» Rendered images with source text:

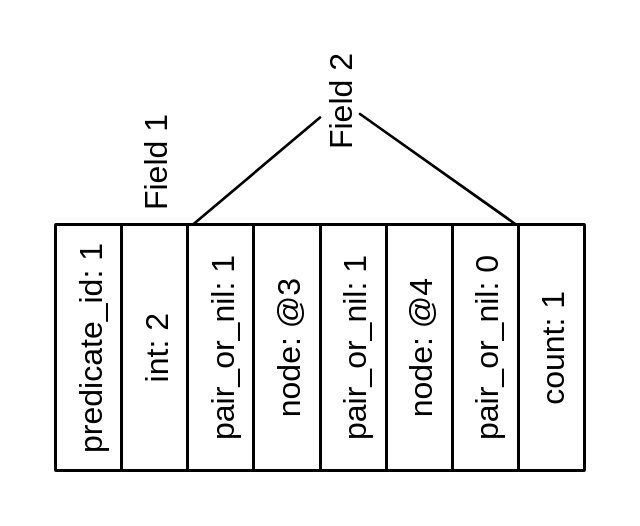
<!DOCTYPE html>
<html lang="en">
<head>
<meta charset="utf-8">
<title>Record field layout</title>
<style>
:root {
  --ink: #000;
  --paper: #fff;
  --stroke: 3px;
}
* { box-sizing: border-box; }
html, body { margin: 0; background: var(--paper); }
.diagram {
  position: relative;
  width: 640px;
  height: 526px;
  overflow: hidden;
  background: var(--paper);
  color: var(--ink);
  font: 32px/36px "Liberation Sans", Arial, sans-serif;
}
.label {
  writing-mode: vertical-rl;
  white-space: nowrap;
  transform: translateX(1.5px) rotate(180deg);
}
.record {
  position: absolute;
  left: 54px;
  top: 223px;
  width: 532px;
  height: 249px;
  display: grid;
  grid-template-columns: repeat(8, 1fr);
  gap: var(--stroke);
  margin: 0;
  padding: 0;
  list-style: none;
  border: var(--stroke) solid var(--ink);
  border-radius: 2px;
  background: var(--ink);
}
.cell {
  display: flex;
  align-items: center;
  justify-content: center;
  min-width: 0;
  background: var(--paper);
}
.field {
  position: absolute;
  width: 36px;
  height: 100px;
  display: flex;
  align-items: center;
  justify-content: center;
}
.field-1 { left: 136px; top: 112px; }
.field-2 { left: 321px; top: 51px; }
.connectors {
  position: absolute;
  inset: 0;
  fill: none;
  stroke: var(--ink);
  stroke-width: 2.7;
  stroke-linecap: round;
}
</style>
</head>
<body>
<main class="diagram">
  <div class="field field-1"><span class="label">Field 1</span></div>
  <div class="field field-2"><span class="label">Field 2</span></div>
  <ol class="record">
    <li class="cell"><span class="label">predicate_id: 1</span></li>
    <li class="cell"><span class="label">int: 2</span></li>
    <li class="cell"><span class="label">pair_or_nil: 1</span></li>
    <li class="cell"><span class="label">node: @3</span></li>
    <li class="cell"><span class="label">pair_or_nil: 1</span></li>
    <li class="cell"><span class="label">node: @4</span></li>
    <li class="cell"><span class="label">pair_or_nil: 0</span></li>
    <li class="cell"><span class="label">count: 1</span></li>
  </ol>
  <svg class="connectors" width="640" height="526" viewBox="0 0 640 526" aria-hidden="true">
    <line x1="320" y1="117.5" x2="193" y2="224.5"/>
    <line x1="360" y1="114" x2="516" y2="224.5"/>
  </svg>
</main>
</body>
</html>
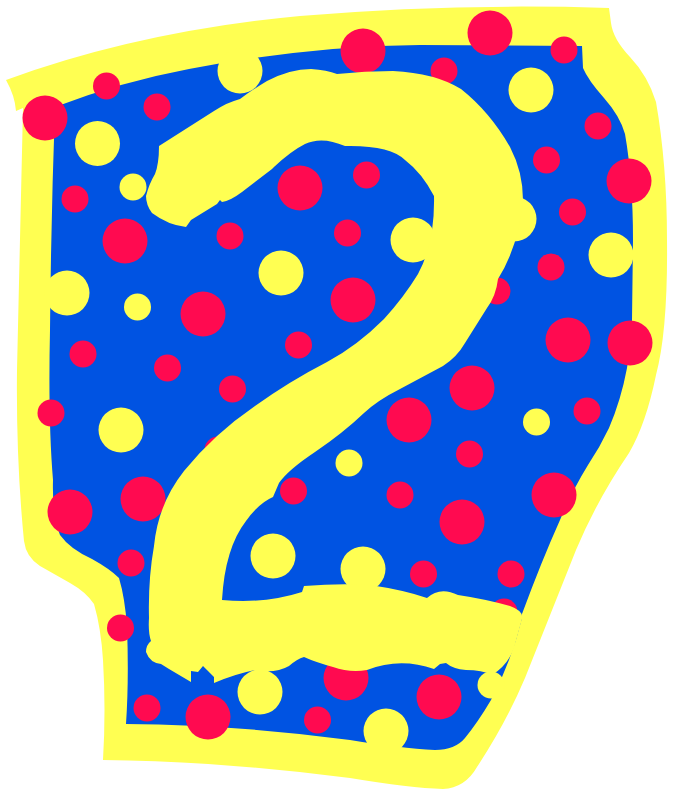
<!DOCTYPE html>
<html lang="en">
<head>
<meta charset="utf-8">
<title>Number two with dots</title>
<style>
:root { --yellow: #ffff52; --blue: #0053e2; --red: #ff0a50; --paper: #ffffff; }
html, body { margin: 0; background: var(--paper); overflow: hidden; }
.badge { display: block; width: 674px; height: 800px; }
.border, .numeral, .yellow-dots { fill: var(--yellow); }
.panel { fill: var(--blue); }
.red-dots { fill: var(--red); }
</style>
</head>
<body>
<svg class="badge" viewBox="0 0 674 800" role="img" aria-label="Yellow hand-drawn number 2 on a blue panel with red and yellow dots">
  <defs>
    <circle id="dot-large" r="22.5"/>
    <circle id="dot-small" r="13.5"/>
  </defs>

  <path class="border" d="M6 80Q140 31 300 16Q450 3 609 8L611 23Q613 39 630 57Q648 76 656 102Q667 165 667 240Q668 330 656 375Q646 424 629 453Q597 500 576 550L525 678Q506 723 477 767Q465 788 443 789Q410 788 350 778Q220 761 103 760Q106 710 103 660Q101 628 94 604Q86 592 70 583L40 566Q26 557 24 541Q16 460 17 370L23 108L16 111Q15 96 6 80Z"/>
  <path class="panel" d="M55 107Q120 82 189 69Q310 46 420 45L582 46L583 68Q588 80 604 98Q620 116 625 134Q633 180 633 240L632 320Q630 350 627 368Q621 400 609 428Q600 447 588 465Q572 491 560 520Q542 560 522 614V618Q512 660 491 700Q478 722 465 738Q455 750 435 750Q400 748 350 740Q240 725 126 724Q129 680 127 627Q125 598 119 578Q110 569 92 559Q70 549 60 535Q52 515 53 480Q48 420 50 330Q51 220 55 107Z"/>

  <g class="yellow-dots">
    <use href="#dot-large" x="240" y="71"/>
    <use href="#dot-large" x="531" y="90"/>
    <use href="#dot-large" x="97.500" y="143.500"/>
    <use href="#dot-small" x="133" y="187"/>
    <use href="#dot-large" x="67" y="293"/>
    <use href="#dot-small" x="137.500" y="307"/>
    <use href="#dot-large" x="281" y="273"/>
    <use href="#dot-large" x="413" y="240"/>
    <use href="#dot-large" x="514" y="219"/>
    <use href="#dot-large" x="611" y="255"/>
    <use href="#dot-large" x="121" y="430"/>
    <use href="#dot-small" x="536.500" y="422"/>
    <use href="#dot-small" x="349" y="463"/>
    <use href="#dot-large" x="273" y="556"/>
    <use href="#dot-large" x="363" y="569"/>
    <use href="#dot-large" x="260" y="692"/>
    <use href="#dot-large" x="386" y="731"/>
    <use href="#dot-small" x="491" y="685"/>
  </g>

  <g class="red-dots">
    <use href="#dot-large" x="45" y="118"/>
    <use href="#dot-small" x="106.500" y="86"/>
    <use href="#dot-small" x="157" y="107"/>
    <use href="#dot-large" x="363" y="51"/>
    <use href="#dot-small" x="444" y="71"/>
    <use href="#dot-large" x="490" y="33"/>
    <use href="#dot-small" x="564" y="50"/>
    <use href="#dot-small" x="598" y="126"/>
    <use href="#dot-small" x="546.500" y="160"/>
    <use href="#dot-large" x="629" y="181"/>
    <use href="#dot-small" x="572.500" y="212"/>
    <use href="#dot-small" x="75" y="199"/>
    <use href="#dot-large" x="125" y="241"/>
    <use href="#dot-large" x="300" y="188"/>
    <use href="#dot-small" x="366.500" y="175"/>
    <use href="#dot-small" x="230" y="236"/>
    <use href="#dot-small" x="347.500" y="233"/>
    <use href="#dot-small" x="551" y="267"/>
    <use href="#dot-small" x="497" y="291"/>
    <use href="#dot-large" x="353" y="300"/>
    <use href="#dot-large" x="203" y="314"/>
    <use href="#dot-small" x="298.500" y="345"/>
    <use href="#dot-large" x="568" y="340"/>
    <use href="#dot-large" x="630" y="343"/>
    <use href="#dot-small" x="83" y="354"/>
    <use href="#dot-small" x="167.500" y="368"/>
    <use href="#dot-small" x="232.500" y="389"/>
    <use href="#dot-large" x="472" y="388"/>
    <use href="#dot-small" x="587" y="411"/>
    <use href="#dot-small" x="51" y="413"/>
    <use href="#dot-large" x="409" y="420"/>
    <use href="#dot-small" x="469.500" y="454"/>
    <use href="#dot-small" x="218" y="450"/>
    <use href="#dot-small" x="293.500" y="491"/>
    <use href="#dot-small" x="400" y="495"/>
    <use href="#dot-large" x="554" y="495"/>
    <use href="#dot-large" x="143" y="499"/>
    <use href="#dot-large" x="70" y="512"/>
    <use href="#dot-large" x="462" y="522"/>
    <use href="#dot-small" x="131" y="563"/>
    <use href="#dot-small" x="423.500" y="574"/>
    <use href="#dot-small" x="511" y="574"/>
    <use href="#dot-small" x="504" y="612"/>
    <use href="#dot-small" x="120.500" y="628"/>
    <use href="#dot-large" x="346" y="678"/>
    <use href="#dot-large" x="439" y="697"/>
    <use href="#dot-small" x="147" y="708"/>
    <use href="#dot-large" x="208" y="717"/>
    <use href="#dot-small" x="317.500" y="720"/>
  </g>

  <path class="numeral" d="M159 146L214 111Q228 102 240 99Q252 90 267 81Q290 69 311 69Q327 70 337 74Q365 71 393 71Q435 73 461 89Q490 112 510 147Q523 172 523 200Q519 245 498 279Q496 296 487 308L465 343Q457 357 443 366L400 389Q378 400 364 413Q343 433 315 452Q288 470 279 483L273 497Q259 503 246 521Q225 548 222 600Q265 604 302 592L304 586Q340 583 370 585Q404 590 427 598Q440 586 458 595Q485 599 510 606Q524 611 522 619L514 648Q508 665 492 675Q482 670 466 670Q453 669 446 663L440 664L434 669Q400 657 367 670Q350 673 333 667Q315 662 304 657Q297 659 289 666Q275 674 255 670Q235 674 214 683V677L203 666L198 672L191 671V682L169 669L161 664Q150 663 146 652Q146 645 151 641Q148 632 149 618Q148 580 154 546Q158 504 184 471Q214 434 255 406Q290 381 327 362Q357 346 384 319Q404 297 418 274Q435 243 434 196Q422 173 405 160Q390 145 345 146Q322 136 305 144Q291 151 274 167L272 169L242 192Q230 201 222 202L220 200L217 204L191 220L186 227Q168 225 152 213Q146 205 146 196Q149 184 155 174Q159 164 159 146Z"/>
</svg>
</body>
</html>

» Activity: Determine the number of lines in the entries that contain the word "background". Give that number and nothing more.

» Written answer: 5